## Problem
If a line in the entries contains the word "haze", list it.

## Data extract
....
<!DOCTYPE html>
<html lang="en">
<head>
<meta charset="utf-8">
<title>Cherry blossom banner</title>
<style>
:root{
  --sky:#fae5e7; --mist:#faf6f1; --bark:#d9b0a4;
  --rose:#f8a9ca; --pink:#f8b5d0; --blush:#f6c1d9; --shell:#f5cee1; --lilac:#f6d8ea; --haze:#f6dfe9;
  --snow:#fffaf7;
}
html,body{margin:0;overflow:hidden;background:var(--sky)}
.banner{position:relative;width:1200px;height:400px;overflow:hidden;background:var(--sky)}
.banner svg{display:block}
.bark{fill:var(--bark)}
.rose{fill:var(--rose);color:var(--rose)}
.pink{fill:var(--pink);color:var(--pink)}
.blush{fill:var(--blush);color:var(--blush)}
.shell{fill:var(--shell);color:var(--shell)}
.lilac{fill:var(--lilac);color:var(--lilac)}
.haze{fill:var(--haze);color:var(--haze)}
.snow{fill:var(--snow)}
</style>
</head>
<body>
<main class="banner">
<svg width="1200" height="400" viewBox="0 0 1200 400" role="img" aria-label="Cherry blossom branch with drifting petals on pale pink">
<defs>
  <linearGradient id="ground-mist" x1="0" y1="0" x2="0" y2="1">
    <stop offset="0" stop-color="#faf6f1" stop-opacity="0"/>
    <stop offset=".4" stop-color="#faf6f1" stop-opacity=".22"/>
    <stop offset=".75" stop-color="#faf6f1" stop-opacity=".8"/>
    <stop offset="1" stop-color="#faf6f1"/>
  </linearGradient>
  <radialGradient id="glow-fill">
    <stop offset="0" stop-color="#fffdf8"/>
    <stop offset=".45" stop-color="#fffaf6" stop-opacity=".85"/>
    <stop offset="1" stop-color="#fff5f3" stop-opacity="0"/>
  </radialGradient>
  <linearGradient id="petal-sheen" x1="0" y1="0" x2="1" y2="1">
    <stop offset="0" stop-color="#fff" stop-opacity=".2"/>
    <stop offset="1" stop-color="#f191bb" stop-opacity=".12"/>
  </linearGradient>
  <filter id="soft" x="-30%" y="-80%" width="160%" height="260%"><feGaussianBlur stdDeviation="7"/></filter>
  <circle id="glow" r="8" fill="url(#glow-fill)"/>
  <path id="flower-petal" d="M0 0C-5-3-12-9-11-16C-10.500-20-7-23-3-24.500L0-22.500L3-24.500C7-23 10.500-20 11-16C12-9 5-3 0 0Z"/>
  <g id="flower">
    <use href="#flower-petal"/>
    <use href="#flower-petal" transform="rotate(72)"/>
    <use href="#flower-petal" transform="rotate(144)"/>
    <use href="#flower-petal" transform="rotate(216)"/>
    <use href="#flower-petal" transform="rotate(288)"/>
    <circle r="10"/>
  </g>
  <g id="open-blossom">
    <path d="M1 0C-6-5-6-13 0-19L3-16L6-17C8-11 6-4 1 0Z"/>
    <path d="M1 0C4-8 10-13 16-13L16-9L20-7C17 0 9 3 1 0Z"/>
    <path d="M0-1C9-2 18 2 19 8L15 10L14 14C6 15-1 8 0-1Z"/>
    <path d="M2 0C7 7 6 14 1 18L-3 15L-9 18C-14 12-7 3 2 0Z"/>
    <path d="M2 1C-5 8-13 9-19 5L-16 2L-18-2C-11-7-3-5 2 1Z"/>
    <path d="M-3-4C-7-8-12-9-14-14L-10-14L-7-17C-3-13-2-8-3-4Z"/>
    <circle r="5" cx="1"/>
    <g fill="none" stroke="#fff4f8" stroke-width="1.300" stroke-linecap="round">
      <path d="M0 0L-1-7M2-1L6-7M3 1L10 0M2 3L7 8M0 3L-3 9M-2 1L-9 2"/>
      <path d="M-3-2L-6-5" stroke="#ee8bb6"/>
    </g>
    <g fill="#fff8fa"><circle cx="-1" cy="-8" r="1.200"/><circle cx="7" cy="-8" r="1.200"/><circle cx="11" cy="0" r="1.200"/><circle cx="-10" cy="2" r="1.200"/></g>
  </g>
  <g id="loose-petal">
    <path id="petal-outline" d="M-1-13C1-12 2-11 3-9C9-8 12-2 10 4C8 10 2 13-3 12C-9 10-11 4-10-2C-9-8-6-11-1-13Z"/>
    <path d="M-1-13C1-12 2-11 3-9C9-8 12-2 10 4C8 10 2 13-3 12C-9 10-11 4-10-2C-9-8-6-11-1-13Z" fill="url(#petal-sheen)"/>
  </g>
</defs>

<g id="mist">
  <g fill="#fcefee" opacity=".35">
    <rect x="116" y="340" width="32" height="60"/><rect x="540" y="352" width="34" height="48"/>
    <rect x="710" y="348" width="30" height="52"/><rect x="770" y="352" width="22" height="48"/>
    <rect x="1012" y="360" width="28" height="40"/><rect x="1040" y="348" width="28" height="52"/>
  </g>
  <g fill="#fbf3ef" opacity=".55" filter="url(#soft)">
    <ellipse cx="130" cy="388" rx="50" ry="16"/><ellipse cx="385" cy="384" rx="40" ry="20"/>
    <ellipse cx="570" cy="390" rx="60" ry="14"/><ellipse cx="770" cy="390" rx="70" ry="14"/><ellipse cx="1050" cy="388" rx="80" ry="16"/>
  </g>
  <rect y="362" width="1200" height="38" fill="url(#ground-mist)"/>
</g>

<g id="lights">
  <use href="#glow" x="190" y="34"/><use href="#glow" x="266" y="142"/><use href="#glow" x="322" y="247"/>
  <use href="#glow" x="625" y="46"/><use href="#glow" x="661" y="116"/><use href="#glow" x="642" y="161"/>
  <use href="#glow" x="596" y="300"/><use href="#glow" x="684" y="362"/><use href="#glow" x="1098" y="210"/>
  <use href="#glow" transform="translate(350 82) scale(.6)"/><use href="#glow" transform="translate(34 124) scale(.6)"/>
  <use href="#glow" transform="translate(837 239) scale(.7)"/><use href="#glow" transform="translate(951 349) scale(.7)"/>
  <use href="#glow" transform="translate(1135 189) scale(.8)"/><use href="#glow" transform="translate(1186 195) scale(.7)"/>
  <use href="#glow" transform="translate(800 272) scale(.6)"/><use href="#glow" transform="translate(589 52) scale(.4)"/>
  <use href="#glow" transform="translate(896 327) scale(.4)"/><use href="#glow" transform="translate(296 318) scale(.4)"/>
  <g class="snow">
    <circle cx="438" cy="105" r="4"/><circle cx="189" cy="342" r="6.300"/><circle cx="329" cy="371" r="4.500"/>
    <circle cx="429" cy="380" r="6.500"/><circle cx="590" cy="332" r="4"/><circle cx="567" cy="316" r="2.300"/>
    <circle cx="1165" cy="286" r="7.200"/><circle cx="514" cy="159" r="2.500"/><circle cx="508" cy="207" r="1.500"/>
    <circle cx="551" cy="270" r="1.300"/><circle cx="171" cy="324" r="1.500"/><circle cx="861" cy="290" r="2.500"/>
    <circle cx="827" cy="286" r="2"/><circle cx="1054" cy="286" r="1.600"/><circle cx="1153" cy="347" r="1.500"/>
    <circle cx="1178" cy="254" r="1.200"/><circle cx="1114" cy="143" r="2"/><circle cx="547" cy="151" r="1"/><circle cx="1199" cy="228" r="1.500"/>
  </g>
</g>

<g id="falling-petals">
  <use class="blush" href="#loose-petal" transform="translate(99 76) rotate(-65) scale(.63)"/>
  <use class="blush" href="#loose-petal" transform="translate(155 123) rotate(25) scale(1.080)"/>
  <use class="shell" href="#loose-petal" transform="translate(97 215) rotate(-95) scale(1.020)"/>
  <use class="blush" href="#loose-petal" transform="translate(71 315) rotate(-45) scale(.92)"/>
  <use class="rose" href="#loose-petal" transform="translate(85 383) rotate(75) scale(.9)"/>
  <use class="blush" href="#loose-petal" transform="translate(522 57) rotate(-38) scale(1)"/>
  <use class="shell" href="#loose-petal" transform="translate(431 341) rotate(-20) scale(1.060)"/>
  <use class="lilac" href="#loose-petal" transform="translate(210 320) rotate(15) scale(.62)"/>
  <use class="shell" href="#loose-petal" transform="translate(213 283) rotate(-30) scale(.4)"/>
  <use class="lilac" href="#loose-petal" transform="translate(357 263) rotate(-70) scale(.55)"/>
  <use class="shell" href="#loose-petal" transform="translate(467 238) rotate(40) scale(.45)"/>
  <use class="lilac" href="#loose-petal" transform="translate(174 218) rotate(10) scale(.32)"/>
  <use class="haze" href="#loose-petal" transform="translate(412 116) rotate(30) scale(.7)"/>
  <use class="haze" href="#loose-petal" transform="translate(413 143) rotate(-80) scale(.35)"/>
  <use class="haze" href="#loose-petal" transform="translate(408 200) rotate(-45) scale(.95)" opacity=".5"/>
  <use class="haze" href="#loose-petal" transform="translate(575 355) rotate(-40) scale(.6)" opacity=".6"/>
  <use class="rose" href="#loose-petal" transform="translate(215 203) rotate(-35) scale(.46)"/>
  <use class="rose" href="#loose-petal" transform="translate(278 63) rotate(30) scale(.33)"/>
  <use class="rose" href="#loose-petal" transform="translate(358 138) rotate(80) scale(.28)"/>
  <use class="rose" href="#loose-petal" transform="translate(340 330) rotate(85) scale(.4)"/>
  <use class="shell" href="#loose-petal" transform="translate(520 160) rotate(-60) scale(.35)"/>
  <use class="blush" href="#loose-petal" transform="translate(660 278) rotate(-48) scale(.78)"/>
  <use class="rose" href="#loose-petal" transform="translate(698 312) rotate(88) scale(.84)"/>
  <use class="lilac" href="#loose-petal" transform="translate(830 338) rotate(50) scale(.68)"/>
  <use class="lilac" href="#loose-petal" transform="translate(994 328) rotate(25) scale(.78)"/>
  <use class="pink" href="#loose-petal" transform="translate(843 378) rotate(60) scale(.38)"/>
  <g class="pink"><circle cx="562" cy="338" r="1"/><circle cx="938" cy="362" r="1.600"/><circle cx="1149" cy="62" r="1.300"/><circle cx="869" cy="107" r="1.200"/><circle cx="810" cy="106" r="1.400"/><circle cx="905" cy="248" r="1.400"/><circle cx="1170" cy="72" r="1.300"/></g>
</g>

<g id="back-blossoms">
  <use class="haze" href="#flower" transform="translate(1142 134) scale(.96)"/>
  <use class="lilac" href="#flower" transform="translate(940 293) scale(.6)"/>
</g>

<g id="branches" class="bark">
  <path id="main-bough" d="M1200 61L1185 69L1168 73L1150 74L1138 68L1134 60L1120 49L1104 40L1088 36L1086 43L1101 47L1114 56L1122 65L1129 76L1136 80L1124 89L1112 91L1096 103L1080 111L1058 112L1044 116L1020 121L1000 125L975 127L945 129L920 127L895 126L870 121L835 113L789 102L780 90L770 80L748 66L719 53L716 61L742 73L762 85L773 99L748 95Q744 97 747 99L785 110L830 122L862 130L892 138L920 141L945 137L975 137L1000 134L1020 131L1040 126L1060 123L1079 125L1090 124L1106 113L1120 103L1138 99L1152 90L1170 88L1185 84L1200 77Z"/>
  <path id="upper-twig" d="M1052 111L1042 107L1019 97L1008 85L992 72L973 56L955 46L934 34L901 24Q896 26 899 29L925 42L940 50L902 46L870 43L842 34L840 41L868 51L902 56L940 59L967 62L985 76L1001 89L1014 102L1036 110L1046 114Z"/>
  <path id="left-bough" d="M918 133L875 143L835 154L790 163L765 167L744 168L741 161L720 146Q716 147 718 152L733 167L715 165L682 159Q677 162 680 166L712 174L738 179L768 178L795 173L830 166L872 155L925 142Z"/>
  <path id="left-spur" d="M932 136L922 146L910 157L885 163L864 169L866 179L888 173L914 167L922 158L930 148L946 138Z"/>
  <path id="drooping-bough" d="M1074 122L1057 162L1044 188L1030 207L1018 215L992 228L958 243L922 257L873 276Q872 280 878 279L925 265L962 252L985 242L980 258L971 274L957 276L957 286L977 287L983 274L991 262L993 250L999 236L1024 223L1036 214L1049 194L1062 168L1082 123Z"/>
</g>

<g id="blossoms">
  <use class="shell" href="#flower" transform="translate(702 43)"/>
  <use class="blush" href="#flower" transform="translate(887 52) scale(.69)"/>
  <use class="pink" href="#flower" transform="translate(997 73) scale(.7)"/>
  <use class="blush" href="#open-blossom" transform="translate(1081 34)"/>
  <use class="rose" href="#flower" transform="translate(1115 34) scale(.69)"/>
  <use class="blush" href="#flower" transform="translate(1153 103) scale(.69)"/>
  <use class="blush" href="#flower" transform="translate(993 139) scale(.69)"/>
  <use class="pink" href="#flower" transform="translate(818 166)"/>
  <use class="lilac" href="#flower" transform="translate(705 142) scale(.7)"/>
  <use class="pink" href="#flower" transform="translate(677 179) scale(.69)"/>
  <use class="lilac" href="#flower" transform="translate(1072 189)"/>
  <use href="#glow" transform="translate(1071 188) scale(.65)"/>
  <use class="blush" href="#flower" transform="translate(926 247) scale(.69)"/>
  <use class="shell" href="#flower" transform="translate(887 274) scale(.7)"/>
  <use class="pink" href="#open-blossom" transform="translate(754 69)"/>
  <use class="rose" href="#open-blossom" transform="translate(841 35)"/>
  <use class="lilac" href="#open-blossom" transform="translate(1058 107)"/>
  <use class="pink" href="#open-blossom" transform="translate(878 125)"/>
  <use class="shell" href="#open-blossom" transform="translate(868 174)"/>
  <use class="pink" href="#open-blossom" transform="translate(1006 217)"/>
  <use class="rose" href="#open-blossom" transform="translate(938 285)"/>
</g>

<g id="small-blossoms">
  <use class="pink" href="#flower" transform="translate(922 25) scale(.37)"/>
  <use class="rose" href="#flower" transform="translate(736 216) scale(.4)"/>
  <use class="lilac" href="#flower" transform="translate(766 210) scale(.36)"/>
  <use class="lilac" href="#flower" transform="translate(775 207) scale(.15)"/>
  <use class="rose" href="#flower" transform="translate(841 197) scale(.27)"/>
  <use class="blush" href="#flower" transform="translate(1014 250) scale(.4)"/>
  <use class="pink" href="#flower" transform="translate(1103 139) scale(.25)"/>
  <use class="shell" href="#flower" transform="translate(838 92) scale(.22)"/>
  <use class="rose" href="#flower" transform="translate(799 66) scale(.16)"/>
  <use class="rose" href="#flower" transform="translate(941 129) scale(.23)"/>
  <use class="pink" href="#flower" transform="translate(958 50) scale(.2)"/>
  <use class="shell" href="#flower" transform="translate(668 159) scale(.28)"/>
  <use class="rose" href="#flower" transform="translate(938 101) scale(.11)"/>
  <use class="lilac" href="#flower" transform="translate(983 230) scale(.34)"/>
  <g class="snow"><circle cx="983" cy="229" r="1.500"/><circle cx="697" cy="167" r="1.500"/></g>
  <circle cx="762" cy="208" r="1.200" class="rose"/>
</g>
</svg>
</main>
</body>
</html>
....
## Your solution
  --rose:#f8a9ca; --pink:#f8b5d0; --blush:#f6c1d9; --shell:#f5cee1; --lilac:#f6d8ea; --haze:#f6dfe9;
.haze{fill:var(--haze);color:var(--haze)}
  <use class="haze" href="#loose-petal" transform="translate(412 116) rotate(30) scale(.7)"/>
  <use class="haze" href="#loose-petal" transform="translate(413 143) rotate(-80) scale(.35)"/>
  <use class="haze" href="#loose-petal" transform="translate(408 200) rotate(-45) scale(.95)" opacity=".5"/>
  <use class="haze" href="#loose-petal" transform="translate(575 355) rotate(-40) scale(.6)" opacity=".6"/>
  <use class="haze" href="#flower" transform="translate(1142 134) scale(.96)"/>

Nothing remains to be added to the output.